It is essential to increase the demand for energy supply produced with technologies for the conversion of abundant renewable materials and at the same time reduce CO2 emissions.

Therefore, in the context of a circular economy, residual materials from industrial production and organic waste, including biomass, instead of being disposed of in landfills, through the use of efficient technologies can be transformed to recover their energy. Among thermochemical treatments, thermal conversion and gasification are highly attractive solutions.

Emerging economies will double their waste generation in the next 25 years. Currently, 75% of this waste ends up in landfills and incinerators to generate electricity, and only 25% is recycled. Both gasification and thermal conversion provide options for producing clean renewable energy. These are not new technologies; however, they are quite new in the market. Energy recovery from waste is a relatively new industry.

Application and prospects for small-scale thermal conversion in the circular economy

Conversion technologies are thermal, chemical, mechanical, and/or biological processes capable of converting residual solid and liquid waste into useful, clean renewable energy; green chemical and fuel products.

During the last decades the growing consumption of energy, the demographic impulse, the expansion of industrialization and extensive use of fossil fuels that continues to dominate, have created environmental concerns with climate consequences. However, new energy generation alternatives such as wind, solar, geothermal, tidal, waste and biomass recovery are now more efficient and popular.

Combustion of mass, whatever it may be, still provides more easily extractable energy. Increasing demand for energy supply from renewable organic waste, which is abundant, is critical to producing affordable green fuels using conversion technologies, while reducing CO2 emissions.

The waste hierarchy and waste-to-energy processes

It is important to emphasize that the current waste hierarchy largely reflects the preferred environmental option from a climate perspective: disposal to landfill or incineration with little or no energy recovery, is often the least favorable option for reducing greenhouse gas emissions.

On the contrary, the prevention, reuse and recycling of waste have the greatest potential to reduce greenhouse (GHG) emissions.
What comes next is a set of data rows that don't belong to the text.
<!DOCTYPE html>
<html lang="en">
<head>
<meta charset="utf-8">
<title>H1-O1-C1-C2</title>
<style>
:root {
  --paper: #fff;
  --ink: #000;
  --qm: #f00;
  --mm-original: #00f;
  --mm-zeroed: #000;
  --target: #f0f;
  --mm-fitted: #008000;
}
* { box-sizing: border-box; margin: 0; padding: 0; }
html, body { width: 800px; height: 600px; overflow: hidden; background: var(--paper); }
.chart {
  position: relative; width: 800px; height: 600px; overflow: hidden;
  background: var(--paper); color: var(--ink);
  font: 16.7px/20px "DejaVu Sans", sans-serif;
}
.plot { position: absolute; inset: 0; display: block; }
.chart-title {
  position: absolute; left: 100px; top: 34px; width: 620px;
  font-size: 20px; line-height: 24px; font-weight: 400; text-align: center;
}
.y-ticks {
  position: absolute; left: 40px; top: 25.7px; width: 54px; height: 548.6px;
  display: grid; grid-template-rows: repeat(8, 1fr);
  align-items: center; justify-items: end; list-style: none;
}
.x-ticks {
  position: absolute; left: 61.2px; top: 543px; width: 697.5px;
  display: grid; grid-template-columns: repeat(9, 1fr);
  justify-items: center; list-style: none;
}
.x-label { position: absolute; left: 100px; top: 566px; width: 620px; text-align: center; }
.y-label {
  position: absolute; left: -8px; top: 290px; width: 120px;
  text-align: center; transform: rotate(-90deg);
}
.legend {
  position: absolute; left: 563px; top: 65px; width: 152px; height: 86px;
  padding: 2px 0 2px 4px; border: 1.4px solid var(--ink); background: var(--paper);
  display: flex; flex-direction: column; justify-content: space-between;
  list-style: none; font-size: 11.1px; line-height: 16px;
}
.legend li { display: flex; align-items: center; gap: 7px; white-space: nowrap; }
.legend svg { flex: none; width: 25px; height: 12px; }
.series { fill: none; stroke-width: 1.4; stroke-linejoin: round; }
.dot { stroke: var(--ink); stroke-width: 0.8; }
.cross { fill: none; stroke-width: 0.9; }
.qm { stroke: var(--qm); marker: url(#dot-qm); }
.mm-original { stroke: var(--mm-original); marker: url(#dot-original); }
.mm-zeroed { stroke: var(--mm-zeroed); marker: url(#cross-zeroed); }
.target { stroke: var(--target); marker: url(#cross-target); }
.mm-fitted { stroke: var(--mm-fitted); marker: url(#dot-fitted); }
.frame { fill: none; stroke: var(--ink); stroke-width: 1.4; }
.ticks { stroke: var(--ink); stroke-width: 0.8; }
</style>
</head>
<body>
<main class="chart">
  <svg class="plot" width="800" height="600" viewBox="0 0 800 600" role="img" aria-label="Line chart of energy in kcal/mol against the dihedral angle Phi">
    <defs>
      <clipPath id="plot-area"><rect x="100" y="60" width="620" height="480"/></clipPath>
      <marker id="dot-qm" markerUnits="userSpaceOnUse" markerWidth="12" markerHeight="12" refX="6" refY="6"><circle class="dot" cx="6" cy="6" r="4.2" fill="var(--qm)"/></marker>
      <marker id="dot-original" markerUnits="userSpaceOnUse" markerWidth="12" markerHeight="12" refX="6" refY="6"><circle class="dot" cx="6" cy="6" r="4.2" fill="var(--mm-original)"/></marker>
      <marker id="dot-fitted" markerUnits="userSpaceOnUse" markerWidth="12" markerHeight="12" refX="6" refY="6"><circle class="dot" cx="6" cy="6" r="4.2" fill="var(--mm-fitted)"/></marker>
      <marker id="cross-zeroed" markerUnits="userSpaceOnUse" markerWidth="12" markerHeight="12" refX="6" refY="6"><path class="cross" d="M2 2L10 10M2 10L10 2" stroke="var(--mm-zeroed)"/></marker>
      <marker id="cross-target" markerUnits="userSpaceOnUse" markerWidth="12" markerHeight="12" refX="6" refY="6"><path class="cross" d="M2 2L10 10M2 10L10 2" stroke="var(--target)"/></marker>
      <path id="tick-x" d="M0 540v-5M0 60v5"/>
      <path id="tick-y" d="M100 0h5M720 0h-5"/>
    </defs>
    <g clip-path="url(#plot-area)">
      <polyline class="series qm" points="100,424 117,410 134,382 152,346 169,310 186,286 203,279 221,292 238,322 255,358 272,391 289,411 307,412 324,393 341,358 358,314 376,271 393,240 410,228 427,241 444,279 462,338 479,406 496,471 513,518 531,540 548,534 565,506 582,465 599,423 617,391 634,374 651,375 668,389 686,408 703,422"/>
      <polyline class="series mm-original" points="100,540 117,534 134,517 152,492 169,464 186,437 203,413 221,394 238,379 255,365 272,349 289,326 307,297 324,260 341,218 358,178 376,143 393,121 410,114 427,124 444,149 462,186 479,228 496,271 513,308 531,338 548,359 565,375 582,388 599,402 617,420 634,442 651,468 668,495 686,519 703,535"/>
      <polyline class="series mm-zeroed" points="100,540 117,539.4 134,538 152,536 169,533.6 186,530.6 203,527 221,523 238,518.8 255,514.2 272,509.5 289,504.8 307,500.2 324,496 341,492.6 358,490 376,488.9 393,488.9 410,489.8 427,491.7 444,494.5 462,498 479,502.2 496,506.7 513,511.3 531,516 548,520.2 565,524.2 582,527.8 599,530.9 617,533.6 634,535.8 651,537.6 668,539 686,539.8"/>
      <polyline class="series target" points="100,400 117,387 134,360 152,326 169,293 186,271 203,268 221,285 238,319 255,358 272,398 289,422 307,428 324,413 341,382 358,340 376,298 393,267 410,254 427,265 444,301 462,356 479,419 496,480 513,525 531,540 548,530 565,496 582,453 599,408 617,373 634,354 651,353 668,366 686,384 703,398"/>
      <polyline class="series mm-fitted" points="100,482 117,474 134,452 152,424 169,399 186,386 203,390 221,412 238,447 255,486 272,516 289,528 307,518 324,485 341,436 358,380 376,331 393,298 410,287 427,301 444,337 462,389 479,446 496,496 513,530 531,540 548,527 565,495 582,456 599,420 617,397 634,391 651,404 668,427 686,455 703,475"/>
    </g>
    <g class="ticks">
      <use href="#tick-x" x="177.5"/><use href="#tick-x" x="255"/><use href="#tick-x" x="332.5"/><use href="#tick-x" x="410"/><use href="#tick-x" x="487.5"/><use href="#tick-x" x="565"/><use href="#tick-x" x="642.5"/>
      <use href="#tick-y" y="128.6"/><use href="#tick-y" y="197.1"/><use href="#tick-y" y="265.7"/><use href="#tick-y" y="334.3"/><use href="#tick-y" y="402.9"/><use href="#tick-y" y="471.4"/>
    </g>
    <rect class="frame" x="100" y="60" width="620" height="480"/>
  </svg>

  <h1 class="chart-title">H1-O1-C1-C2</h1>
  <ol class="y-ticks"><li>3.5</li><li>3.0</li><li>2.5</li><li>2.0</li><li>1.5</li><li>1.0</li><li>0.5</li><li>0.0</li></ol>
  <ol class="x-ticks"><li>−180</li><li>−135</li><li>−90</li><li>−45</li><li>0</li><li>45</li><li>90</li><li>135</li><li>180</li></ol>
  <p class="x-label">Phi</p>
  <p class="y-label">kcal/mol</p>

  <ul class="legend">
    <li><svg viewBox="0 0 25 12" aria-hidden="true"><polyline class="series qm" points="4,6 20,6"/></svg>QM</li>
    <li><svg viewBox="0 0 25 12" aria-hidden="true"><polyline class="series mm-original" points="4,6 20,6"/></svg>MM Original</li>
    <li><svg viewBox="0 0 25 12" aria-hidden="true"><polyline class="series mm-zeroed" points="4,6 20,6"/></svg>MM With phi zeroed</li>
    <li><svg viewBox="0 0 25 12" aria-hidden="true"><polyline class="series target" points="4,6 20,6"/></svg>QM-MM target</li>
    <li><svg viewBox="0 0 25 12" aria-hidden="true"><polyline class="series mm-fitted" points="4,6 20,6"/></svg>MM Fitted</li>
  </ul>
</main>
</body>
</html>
For waste streams that cannot not easily be sorted out, thermal conversion is the best option from an environmental and economic stand point.

In that context, it is clear that energy recovery by thermal conversion is preferable to recycling.

Are conversion technologies incineration?

Incineration is literally the burning (combustion) of organic substances contained in waste materials in an oxygen-rich environment where the material burns and produces heat and carbon dioxide, along with a variety of other pollutants including dioxins, furans, NOx and SOx. Unlike incinerators, conversion technologies, including gasification, thermal conversion, anaerobic digestion, and other processes, do not burn waste. They are thermal, mechanical and biological processes without combustion that convert organic materials into green fuels, clean renewable energy and other marketable products.

Thermal conversion vs. incineration

Thermal conversion has a number of important advantages over incineration.


Contrary to incineration PuraEnviro® thermal conversion technology turns various raw materials, including organic waste, into syngas and green fuels. Thermochemical conversion of biomass is becoming a tool in developing energy away from fossil fuels.

Thermal conversion and gasification can process large amounts of bio industrial waste to create local renewable energy resources in a circular economy.

In the near future, recovery of waste biomass will have a positive effect on a sustained economy and the well-being of the population. For example, as an alternative to capital intensive electrical grid development, one of the problems of power supply in sparsely populated areas can be solved by boosting thermal conversion in combination with microgrid development, and in industrial applications, in complement with power supply from electric utilities.

This technology not only does not compete with recycling, but serves to improve recycling programs. In a circular economy, pre-processing and processing must increase the volume of recyclable materials. In addition, very large volume of end-of-life plastics, wood and paper waste that otherwise cannot be sorted or recycled, are good high-energy raw materials for gasification and renewable fuels.